SEC West remains nation's best division

Chris Petersen hopes to eclipse his success at Boise State in his new digs at Washington. AP Photo/Ted S. Warren

As we count down 50 days until the start of the 2014 college football season, ESPN Insider Travis Haney is answering at least one big question a day until South Carolina and Texas A&M’s kickoff on Aug. 28.

Heisman contenders, breakout freshmen, conference winners -- it will all be covered as part of Insider’s Ultimate Season Preview.

Today's question: Could Chris Petersen’s arrival at Washington mean the Pac-12 North supplants the SEC West as the country’s top division?

• No, because the SEC West is still really, really good.

I think Texas A&M is an above-average football team with some star quality. I also think there’s a decent chance the Aggies finish fifth or sixth in the SEC West this fall, behind the obvious front-runners -- Alabama, Auburn and LSU -- and possibly Ole Miss and Mississippi State. I’m inclined to believe they would fare better in the Pac-12 North, tussling with Oregon State and Washington for third in the division.

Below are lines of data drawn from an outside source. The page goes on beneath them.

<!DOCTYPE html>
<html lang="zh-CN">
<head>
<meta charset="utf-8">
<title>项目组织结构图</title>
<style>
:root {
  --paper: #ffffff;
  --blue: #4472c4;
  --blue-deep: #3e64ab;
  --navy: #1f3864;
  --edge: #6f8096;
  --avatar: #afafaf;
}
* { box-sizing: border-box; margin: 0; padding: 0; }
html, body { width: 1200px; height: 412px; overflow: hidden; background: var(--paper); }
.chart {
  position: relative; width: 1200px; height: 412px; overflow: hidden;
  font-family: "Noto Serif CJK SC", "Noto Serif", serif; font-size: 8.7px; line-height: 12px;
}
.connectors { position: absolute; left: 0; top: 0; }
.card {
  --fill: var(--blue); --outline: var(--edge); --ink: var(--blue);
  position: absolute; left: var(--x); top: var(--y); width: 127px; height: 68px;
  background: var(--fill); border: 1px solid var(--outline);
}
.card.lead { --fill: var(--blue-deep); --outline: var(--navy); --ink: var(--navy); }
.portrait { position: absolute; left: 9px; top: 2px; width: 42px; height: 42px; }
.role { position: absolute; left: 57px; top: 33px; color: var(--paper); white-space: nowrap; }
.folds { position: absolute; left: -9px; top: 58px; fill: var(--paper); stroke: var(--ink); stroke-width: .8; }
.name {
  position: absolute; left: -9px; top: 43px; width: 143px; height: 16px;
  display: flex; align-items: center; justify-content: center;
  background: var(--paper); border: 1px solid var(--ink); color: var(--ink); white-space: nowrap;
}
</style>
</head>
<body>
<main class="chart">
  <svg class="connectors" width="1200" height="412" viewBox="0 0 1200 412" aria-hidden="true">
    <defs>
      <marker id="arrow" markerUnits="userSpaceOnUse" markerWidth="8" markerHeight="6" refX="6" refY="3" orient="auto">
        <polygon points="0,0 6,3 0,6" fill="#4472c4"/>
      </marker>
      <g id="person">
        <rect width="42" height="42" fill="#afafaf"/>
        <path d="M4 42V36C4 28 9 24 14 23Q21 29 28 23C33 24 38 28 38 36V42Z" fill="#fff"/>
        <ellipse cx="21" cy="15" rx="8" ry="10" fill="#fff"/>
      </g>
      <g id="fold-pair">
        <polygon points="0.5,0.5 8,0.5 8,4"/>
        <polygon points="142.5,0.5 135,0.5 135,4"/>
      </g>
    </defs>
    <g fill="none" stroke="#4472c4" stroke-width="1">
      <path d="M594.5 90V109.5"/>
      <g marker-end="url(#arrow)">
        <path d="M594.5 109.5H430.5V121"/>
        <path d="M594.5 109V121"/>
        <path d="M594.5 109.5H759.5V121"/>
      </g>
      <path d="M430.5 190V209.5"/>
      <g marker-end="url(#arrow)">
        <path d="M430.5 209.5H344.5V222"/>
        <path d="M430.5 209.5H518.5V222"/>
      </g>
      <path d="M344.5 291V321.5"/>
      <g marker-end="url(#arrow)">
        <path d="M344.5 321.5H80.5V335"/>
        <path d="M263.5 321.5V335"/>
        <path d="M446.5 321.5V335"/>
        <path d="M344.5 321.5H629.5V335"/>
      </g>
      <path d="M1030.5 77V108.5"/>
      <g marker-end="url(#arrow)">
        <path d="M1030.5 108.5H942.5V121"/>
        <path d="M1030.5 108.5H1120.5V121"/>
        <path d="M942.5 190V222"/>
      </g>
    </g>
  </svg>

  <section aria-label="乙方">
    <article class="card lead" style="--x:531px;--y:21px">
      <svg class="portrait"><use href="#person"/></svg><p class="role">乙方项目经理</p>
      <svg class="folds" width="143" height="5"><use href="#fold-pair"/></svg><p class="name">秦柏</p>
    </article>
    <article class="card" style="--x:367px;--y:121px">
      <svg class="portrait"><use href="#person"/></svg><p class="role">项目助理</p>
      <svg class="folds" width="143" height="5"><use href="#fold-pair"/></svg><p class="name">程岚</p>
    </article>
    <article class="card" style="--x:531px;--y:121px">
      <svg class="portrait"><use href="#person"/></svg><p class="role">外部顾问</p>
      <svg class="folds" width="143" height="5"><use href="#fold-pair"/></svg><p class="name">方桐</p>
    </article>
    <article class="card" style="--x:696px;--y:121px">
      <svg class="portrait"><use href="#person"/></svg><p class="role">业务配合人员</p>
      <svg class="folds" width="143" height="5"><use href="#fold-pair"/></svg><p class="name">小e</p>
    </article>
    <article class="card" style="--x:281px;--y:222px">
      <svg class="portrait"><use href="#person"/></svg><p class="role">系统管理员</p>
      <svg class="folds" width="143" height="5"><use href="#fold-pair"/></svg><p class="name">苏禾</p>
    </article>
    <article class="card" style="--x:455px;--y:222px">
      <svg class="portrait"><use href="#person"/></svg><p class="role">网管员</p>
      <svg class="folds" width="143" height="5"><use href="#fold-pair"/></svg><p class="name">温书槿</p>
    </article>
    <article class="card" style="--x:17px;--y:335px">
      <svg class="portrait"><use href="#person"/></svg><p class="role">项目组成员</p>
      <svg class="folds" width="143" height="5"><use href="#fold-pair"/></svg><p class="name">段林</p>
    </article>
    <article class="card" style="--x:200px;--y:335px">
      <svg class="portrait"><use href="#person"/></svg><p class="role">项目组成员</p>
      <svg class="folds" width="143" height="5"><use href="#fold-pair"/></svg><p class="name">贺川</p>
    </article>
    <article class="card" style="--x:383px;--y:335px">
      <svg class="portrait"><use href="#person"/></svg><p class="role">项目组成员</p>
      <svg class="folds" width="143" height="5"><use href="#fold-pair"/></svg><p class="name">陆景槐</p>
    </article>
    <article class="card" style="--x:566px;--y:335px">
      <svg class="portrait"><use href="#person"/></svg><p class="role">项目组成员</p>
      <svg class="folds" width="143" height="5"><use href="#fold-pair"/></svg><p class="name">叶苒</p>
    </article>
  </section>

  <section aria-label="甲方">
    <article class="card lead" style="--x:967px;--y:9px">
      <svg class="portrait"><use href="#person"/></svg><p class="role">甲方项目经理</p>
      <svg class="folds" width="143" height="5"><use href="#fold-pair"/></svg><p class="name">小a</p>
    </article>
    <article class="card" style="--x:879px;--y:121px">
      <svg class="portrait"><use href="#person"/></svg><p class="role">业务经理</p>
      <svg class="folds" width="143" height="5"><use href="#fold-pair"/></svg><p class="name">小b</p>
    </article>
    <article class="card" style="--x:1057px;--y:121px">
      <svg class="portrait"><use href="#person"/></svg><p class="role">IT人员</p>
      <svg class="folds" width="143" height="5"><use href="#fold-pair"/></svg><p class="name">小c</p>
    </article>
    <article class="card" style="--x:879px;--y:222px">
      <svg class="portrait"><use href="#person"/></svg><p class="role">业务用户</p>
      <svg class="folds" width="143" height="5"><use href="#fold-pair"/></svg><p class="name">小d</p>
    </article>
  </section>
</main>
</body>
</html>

The point is, the team and personnel depth just isn’t there yet. The North doesn't even come close to matching the West in recruiting. Since 2010, the West has signed a total of 15 top-10 classes, according to RecruitingNation. The North: zero. And the SEC West could conceivably have six AP Top 25 teams to start this season, compared to maybe three out of the North. Plus, when it comes to the two divisions’ heavyweights, the West is still producing teams that play for (and win) titles. Which brings me to that